The problem:
Nothing but the lines from the one containing "1111L204 1095M270 1041L302" to the end of the records below should be output, each exactly as written.
___ Recorded information ___
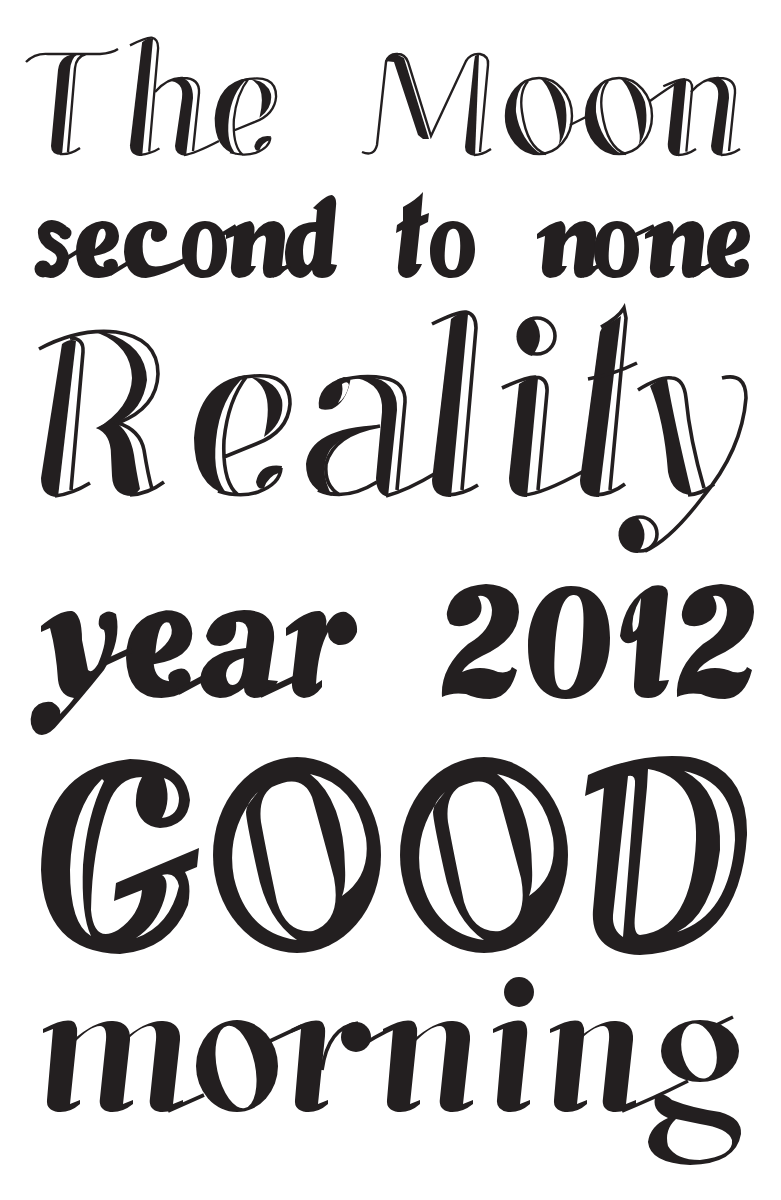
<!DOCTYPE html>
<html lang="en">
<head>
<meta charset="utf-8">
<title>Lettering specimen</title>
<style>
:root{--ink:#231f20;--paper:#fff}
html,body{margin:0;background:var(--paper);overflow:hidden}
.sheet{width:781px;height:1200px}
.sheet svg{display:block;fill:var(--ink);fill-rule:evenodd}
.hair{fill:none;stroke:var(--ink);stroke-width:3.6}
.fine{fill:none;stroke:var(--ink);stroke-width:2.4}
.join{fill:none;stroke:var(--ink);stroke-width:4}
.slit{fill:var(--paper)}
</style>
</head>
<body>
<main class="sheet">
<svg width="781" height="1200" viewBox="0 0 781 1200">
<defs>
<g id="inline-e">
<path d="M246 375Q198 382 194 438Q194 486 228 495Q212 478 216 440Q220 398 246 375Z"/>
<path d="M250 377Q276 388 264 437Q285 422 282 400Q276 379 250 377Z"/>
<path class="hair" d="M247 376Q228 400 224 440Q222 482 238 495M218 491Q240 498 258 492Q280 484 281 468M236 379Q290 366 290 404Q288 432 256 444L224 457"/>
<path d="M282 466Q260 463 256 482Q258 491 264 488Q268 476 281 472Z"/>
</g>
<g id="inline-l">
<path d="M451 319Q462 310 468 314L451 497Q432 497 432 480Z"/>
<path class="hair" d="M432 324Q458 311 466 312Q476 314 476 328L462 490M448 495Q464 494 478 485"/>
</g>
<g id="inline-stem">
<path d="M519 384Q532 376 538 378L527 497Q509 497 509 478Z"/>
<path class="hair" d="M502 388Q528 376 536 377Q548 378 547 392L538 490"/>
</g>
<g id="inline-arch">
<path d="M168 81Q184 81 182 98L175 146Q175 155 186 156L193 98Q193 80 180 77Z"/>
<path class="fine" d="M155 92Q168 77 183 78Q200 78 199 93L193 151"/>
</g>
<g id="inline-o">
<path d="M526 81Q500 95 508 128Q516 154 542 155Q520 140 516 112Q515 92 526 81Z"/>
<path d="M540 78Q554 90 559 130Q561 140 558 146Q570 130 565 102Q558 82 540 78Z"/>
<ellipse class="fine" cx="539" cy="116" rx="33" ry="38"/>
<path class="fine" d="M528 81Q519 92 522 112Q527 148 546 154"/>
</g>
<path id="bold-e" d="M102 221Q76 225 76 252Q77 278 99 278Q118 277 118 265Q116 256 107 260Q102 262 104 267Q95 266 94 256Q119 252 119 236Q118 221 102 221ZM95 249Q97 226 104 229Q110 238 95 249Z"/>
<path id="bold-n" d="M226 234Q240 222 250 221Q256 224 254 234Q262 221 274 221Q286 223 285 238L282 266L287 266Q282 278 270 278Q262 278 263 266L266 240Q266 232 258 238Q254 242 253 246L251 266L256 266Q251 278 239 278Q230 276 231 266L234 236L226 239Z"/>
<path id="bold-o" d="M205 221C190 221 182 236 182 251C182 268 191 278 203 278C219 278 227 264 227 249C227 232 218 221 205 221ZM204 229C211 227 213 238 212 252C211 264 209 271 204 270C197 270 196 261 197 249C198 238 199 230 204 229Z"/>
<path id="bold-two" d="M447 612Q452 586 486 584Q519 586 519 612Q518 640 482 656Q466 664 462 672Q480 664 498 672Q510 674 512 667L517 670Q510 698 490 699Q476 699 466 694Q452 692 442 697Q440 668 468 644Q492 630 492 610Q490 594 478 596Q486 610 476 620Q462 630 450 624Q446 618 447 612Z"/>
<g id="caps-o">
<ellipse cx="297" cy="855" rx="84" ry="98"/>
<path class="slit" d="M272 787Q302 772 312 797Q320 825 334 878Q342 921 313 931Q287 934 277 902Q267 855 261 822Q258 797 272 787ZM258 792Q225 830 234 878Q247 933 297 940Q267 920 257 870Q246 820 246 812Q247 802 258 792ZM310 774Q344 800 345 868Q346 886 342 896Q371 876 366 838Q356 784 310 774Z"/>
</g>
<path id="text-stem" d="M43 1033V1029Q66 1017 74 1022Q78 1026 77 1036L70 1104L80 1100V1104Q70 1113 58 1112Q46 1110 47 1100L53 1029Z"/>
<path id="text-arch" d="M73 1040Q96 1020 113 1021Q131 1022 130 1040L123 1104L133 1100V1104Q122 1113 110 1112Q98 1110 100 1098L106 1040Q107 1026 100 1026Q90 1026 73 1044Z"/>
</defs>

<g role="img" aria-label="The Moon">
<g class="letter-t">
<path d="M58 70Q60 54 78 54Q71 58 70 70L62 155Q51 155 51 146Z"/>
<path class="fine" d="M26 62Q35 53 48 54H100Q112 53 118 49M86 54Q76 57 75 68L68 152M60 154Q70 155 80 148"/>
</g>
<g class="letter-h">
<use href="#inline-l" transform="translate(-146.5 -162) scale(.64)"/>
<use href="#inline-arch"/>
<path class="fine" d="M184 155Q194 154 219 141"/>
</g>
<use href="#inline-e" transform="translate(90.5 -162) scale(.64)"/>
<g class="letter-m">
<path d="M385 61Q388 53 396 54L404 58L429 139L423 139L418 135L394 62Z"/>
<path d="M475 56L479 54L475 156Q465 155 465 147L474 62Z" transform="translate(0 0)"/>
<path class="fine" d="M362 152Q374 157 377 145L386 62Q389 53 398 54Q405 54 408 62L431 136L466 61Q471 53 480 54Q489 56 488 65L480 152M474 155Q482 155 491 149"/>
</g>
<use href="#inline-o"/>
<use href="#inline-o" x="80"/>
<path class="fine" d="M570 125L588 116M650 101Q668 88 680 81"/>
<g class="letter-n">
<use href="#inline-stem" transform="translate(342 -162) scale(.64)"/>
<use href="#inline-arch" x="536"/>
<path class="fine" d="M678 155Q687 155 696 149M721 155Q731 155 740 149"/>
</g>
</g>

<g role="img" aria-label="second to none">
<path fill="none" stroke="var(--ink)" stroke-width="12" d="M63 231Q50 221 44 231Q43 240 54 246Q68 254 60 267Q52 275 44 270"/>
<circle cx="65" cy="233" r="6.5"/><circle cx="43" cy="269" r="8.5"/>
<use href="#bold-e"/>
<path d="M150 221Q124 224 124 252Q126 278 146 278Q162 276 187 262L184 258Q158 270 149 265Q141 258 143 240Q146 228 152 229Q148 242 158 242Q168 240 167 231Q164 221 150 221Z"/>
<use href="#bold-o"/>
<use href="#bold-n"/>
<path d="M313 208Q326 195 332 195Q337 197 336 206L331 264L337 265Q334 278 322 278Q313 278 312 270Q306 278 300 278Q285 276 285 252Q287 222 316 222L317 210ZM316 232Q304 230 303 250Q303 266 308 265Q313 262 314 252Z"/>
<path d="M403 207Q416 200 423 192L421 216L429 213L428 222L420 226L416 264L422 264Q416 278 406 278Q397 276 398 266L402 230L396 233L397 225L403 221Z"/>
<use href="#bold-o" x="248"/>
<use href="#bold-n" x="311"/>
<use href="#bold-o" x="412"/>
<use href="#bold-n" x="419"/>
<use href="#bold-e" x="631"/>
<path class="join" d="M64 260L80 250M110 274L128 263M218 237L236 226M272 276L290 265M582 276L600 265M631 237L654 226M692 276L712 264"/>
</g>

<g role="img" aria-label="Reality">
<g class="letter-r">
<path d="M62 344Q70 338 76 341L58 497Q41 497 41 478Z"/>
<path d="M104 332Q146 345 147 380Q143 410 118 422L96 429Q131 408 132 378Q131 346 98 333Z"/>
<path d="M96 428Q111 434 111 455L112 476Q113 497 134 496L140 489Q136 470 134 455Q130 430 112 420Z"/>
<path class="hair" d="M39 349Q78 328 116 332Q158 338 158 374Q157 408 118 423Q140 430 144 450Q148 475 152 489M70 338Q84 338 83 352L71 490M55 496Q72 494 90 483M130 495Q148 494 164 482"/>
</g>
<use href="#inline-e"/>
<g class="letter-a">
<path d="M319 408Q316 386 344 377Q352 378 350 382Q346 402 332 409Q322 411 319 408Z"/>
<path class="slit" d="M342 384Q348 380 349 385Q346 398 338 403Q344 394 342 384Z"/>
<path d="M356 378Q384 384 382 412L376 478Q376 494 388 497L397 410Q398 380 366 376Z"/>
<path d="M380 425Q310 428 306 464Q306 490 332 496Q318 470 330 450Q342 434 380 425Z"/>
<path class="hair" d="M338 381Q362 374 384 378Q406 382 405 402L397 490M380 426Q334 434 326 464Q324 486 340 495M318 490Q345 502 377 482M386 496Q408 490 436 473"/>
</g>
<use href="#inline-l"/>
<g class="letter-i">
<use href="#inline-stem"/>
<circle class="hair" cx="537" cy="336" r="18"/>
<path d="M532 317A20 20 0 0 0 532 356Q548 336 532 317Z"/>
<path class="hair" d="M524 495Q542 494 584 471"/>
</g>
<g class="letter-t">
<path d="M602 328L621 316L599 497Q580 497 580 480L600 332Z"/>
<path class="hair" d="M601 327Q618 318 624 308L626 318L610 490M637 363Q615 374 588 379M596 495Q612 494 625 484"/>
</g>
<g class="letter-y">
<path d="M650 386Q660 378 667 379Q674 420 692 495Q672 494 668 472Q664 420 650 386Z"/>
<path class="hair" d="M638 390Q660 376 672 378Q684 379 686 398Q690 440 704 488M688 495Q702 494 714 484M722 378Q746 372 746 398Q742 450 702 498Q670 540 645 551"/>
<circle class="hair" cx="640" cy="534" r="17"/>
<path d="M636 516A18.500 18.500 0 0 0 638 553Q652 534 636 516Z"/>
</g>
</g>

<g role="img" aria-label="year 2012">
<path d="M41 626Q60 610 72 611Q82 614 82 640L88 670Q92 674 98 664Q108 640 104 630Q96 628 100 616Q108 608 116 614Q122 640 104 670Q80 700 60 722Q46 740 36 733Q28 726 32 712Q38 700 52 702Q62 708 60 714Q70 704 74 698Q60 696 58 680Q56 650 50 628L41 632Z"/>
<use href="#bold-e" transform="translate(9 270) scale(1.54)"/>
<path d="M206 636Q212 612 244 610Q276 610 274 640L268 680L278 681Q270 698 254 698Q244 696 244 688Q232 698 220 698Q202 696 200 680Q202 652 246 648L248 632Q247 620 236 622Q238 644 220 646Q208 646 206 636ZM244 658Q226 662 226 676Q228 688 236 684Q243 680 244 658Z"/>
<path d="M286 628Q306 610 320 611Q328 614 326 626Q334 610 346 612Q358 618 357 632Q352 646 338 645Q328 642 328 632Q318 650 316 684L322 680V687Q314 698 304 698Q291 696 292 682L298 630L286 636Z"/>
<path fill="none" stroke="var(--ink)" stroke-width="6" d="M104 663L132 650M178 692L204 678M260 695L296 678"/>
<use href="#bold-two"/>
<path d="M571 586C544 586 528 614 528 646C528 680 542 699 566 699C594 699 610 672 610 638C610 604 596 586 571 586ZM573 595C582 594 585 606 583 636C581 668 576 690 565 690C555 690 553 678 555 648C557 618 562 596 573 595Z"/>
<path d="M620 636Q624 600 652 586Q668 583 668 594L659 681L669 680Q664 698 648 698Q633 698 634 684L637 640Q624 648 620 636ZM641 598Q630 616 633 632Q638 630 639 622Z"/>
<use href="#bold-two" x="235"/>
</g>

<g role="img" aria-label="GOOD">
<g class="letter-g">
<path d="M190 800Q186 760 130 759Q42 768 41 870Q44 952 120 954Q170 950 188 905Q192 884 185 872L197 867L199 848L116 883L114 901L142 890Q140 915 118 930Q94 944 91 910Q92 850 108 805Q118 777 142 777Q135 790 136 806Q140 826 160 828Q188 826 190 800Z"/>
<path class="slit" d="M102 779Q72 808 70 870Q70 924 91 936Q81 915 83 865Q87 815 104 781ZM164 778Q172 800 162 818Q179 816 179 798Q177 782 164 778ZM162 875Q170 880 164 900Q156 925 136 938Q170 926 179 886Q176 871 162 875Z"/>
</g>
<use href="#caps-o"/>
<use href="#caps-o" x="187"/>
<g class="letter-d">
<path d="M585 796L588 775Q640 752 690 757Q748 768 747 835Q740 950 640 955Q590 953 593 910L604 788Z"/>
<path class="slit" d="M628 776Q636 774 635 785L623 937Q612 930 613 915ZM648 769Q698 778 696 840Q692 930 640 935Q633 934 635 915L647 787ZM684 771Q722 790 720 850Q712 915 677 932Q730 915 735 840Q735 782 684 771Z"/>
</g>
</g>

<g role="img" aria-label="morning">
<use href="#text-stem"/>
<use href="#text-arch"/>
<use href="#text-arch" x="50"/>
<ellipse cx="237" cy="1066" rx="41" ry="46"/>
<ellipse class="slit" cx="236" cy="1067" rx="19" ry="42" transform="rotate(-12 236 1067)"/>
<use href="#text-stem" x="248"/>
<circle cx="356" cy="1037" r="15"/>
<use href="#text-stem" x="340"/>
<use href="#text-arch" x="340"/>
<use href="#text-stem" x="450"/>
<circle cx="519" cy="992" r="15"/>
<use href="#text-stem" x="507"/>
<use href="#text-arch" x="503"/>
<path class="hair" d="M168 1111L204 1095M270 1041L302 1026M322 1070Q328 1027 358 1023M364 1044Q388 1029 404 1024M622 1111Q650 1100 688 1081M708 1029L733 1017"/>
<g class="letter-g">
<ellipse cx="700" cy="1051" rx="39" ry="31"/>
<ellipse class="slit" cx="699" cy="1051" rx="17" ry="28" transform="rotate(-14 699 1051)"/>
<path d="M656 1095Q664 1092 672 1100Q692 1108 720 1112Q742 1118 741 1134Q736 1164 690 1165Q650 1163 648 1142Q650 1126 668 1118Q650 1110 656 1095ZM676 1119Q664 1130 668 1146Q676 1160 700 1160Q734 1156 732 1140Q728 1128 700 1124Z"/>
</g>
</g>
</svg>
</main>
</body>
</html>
___
Result for this exercise:
<path class="hair" d="M168 1111L204 1095M270 1041L302 1026M322 1070Q328 1027 358 1023M364 1044Q388 1029 404 1024M622 1111Q650 1100 688 1081M708 1029L733 1017"/>
<g class="letter-g">
<ellipse cx="700" cy="1051" rx="39" ry="31"/>
<ellipse class="slit" cx="699" cy="1051" rx="17" ry="28" transform="rotate(-14 699 1051)"/>
<path d="M656 1095Q664 1092 672 1100Q692 1108 720 1112Q742 1118 741 1134Q736 1164 690 1165Q650 1163 648 1142Q650 1126 668 1118Q650 1110 656 1095ZM676 1119Q664 1130 668 1146Q676 1160 700 1160Q734 1156 732 1140Q728 1128 700 1124Z"/>
</g>
</g>
</svg>
</main>
</body>
</html>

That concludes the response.